++++ RECORDS SHOWN ++++

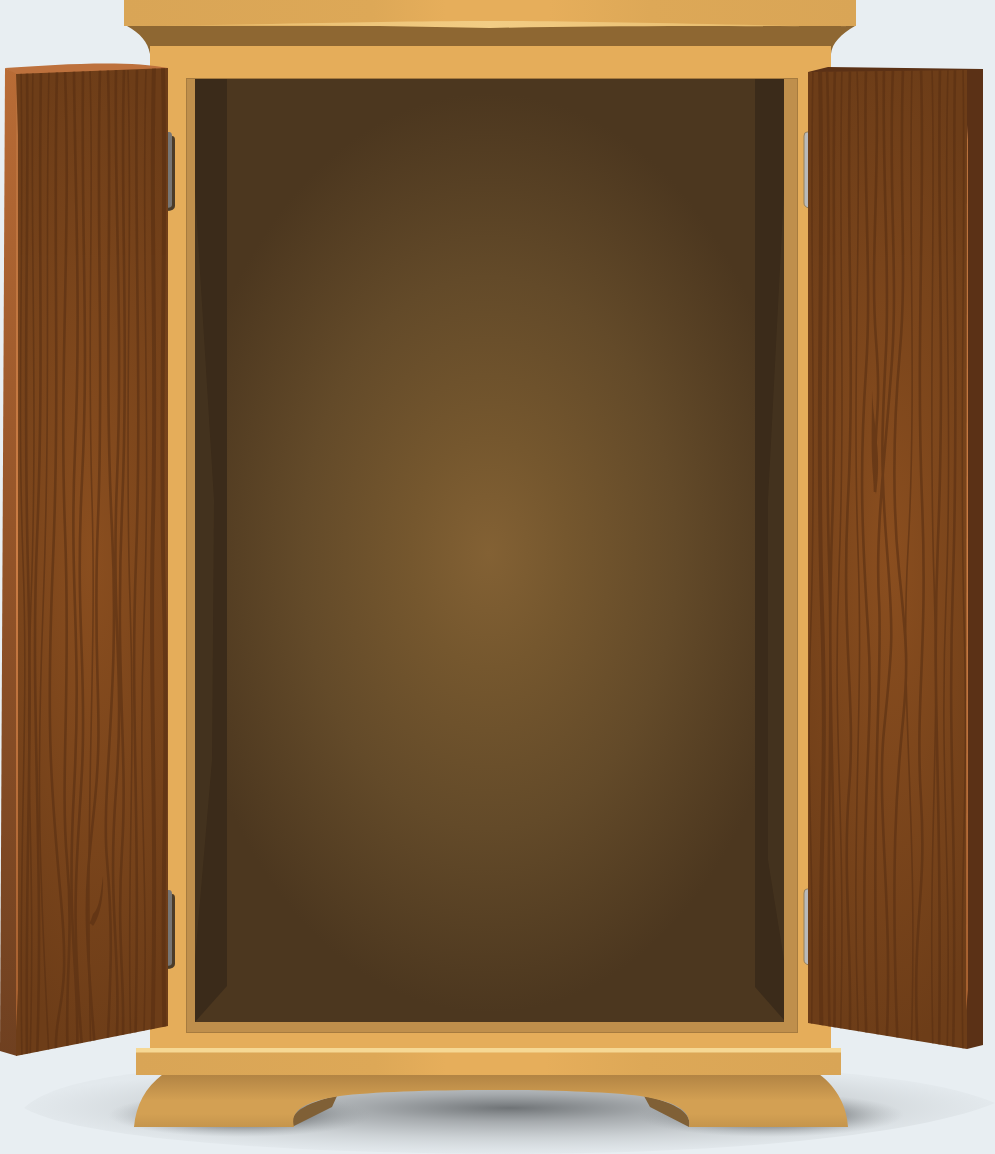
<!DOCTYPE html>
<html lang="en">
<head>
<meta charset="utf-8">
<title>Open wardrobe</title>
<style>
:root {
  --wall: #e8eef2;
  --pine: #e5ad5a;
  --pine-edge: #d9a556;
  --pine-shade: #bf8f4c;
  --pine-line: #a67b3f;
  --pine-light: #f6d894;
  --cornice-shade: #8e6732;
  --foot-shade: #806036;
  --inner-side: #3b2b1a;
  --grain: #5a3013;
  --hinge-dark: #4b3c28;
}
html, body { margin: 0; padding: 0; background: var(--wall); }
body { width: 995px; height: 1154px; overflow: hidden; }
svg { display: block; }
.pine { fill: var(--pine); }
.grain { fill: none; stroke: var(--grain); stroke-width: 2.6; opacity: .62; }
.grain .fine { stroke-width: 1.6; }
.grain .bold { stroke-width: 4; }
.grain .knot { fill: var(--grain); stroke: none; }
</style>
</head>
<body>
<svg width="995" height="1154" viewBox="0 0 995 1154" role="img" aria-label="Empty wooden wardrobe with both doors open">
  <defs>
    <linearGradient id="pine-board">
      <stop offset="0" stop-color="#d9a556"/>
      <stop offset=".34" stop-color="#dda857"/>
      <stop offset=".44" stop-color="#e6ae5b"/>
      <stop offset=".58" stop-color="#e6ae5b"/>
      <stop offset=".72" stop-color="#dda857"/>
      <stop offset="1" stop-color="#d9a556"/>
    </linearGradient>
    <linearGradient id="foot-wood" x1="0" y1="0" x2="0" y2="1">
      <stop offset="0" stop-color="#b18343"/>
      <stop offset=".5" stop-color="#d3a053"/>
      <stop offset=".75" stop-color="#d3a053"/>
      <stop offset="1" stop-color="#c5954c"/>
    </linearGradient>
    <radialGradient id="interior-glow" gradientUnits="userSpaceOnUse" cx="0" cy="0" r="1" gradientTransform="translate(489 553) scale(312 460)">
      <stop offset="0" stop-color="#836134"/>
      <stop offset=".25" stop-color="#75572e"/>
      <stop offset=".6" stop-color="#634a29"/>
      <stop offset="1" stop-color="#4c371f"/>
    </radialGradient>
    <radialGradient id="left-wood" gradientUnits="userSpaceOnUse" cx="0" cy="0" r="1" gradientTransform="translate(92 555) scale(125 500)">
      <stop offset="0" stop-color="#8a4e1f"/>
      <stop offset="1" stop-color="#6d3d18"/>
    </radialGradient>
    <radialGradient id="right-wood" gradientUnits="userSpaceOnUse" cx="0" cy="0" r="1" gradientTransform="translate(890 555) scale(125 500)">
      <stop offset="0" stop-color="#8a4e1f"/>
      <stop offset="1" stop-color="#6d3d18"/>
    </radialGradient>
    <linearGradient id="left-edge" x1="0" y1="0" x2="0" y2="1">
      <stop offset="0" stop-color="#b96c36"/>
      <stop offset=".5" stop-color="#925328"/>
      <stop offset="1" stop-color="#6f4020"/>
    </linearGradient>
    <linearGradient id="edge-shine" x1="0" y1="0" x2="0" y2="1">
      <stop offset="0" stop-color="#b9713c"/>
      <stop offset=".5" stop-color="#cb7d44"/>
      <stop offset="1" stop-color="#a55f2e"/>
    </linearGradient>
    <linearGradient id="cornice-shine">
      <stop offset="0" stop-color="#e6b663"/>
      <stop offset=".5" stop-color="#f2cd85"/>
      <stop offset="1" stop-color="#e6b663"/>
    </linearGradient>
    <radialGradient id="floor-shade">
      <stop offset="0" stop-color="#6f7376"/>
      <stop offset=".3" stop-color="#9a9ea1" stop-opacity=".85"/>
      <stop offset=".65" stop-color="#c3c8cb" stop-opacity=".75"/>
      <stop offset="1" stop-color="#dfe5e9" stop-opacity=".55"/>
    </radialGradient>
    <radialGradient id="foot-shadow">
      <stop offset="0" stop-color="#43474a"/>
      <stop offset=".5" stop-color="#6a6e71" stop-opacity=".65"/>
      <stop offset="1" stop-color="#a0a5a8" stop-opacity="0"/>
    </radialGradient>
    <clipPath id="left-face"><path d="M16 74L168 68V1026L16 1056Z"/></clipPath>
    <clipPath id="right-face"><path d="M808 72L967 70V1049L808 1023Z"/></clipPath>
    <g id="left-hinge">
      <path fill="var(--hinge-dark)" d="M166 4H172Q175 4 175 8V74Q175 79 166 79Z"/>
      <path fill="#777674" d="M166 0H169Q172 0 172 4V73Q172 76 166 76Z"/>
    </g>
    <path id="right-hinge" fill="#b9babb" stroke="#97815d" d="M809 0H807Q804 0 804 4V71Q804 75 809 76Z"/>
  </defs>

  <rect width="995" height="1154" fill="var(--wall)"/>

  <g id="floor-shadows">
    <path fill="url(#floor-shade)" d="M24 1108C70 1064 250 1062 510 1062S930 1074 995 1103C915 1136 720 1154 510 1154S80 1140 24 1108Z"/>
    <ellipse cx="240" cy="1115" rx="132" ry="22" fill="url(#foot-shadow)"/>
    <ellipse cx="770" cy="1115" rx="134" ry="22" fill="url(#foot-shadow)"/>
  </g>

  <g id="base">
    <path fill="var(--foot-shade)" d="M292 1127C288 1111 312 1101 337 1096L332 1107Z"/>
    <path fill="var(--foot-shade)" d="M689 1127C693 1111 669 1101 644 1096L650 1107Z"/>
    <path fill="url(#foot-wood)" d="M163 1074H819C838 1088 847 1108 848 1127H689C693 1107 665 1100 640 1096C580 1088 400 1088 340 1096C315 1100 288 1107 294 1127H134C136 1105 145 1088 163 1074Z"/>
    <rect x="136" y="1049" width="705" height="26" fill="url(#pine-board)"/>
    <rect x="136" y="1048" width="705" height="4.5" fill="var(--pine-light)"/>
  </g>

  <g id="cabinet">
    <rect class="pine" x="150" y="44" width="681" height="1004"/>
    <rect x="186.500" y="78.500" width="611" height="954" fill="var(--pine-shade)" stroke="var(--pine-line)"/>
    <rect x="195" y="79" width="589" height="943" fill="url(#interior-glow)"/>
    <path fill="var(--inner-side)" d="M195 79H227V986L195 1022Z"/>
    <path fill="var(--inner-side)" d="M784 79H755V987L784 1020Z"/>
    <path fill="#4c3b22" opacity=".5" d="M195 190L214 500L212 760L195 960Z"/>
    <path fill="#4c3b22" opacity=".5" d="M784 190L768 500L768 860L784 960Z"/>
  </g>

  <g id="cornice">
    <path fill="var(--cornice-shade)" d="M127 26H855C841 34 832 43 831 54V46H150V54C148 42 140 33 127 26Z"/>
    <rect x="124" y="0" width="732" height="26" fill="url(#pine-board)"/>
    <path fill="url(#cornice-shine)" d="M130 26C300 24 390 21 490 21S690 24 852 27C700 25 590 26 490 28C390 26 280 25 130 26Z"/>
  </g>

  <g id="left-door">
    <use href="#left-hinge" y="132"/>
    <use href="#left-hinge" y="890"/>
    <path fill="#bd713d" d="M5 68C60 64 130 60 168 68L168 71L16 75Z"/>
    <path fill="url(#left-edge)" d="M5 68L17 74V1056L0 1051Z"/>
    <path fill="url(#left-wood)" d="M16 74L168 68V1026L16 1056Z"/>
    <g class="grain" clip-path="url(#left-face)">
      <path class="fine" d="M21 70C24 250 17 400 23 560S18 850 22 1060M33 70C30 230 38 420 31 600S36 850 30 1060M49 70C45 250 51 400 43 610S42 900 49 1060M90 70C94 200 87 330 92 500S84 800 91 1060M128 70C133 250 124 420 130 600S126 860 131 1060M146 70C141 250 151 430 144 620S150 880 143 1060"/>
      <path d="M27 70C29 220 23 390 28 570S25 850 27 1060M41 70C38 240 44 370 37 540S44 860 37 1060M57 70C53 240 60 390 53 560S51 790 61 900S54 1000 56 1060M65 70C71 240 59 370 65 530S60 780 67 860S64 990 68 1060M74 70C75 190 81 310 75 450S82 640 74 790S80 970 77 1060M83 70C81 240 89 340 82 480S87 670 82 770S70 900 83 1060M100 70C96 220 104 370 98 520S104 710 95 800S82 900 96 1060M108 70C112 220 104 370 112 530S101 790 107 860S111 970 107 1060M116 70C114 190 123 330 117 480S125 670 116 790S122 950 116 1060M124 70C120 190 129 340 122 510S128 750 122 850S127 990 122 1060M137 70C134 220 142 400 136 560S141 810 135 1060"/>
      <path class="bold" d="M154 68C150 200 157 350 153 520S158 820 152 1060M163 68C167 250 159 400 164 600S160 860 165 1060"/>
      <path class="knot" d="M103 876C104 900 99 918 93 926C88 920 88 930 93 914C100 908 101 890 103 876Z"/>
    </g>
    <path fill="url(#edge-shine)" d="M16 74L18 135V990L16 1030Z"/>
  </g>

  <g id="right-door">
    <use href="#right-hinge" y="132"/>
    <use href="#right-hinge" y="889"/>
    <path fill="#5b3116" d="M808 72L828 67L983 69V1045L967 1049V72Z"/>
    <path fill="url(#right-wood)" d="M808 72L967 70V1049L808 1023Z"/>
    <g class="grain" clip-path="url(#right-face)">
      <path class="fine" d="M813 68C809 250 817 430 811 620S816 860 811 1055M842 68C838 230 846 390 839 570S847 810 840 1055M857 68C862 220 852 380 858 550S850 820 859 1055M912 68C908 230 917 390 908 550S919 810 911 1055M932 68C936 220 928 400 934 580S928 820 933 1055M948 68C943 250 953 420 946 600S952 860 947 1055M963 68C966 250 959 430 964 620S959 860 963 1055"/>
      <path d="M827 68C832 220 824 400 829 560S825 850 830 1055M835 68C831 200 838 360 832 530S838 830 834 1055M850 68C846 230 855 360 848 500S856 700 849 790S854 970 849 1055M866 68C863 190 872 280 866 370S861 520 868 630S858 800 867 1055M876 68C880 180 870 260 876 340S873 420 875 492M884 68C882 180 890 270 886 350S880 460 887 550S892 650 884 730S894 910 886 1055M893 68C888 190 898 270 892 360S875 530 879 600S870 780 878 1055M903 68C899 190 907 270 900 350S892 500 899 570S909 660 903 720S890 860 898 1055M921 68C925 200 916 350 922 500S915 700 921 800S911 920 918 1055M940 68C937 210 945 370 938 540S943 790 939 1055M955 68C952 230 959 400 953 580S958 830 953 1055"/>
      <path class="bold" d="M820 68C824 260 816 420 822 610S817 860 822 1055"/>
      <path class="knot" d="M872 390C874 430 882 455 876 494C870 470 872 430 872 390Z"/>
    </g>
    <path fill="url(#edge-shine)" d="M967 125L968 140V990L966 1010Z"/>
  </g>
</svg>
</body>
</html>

++++

• _WORK REQUEST_:
Exactly how many lines in the records contain the string "bold"? Give that number alone.

• _RESPONSE AREA_:
3